[Opening RECORDS TO PROCESS section]
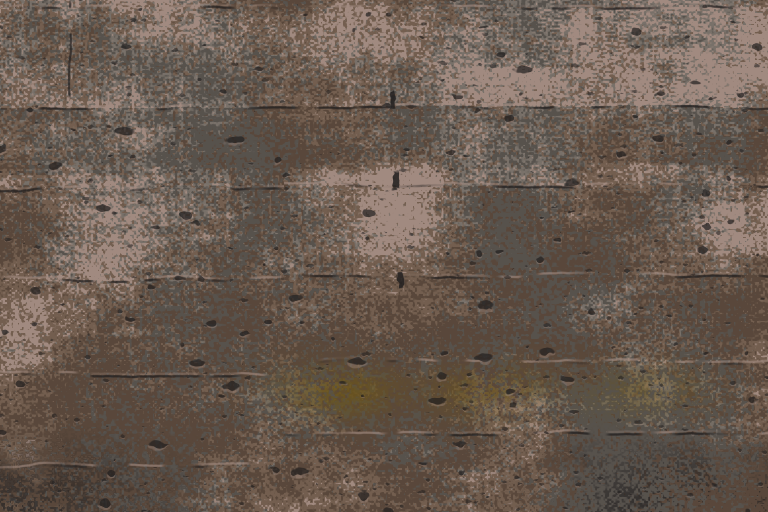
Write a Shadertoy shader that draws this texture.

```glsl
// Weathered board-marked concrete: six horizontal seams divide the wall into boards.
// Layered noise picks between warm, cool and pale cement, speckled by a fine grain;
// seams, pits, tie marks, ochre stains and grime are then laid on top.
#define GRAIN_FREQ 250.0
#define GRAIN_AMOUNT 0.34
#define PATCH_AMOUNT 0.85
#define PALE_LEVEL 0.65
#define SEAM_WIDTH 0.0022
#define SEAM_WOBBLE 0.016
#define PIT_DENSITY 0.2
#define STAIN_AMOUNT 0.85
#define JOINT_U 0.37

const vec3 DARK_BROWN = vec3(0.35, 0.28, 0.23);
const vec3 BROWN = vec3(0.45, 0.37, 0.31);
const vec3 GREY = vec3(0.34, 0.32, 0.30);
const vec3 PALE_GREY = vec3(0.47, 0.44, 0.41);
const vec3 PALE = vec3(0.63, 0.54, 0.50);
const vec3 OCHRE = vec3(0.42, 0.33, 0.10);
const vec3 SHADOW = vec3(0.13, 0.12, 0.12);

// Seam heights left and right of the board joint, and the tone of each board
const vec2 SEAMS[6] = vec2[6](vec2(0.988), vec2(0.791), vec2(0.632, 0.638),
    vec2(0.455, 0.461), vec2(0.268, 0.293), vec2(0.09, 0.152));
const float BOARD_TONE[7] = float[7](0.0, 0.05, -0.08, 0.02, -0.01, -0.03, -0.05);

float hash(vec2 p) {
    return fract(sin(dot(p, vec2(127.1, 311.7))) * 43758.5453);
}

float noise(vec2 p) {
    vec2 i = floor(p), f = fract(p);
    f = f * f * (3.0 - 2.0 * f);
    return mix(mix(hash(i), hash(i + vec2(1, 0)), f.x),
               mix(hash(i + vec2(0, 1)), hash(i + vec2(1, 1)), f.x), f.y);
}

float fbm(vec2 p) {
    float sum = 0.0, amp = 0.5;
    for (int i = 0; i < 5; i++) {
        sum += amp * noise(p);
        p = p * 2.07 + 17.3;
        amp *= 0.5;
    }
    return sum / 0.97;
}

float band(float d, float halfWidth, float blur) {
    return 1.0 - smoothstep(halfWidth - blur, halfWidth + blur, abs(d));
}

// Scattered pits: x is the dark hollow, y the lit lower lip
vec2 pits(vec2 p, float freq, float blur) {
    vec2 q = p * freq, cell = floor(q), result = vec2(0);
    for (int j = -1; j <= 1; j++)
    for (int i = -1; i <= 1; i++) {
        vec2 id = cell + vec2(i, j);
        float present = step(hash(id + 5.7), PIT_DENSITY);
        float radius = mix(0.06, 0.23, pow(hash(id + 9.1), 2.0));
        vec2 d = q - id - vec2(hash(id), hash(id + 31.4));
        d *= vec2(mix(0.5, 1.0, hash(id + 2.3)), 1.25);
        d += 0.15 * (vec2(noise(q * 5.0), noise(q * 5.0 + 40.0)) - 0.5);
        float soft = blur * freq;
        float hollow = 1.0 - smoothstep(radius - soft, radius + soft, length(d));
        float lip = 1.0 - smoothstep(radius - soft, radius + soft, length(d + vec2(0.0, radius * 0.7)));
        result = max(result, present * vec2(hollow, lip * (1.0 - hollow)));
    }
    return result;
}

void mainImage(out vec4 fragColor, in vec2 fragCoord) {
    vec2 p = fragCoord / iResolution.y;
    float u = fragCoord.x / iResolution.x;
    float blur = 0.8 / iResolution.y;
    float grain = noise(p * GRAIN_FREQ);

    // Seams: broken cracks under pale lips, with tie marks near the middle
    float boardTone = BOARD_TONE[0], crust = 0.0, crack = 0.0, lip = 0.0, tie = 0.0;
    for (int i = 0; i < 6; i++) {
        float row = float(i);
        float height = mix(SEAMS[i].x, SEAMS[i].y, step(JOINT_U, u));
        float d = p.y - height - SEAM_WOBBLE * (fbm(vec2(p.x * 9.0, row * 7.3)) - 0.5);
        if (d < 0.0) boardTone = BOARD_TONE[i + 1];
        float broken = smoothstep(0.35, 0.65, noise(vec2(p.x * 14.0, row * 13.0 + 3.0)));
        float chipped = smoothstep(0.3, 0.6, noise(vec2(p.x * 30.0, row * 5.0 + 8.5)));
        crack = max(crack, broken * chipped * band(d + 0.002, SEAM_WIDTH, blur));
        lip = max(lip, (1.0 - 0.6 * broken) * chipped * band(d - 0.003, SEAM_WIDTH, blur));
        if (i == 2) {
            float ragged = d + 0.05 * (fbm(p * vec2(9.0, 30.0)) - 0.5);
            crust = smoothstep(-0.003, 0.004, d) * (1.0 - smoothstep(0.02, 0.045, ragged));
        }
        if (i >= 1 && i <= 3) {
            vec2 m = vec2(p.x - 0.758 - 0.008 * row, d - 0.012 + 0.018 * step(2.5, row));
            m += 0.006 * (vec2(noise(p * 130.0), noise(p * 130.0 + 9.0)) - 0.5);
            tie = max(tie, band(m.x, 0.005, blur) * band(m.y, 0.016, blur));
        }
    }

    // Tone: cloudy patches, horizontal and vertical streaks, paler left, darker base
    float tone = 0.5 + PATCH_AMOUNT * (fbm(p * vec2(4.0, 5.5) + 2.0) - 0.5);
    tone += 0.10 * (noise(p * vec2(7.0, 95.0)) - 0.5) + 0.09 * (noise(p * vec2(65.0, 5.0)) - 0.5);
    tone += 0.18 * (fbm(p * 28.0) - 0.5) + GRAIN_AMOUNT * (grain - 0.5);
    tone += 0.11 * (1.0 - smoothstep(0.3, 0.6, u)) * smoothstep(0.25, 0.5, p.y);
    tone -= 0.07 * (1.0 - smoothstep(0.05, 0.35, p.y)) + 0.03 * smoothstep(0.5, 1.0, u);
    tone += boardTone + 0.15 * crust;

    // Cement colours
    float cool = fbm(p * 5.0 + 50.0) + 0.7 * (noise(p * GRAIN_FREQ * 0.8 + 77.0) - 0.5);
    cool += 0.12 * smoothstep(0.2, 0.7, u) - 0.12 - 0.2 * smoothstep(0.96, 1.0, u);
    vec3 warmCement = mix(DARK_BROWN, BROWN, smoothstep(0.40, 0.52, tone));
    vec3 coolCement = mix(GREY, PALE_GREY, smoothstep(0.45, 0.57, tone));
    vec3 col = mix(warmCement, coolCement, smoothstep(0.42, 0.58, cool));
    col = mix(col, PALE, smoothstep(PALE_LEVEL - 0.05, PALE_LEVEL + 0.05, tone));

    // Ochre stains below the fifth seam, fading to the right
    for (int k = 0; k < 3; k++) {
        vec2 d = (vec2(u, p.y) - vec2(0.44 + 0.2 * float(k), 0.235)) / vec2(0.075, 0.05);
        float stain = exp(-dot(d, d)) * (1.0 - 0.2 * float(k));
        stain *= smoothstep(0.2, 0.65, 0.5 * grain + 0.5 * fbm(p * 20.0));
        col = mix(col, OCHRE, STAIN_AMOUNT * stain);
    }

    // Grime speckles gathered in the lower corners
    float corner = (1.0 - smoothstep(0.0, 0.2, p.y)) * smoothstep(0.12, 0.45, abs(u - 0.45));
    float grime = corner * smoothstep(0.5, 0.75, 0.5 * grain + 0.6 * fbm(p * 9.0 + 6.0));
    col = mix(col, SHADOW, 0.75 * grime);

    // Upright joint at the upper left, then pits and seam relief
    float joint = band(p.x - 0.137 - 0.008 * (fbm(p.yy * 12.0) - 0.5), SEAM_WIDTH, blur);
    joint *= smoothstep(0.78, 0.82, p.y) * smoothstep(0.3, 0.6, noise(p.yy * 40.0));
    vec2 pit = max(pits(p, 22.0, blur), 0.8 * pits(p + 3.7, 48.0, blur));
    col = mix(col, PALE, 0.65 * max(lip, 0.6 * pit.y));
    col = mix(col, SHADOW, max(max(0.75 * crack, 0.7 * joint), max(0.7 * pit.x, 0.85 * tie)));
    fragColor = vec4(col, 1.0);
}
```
[Closing RECORDS TO PROCESS section]
• [ABOUT THIS EXERCISE]: Find out how many lines in the listing contain the word "chipped", and respond with that number only.

• [ANSWER SPACE]: 3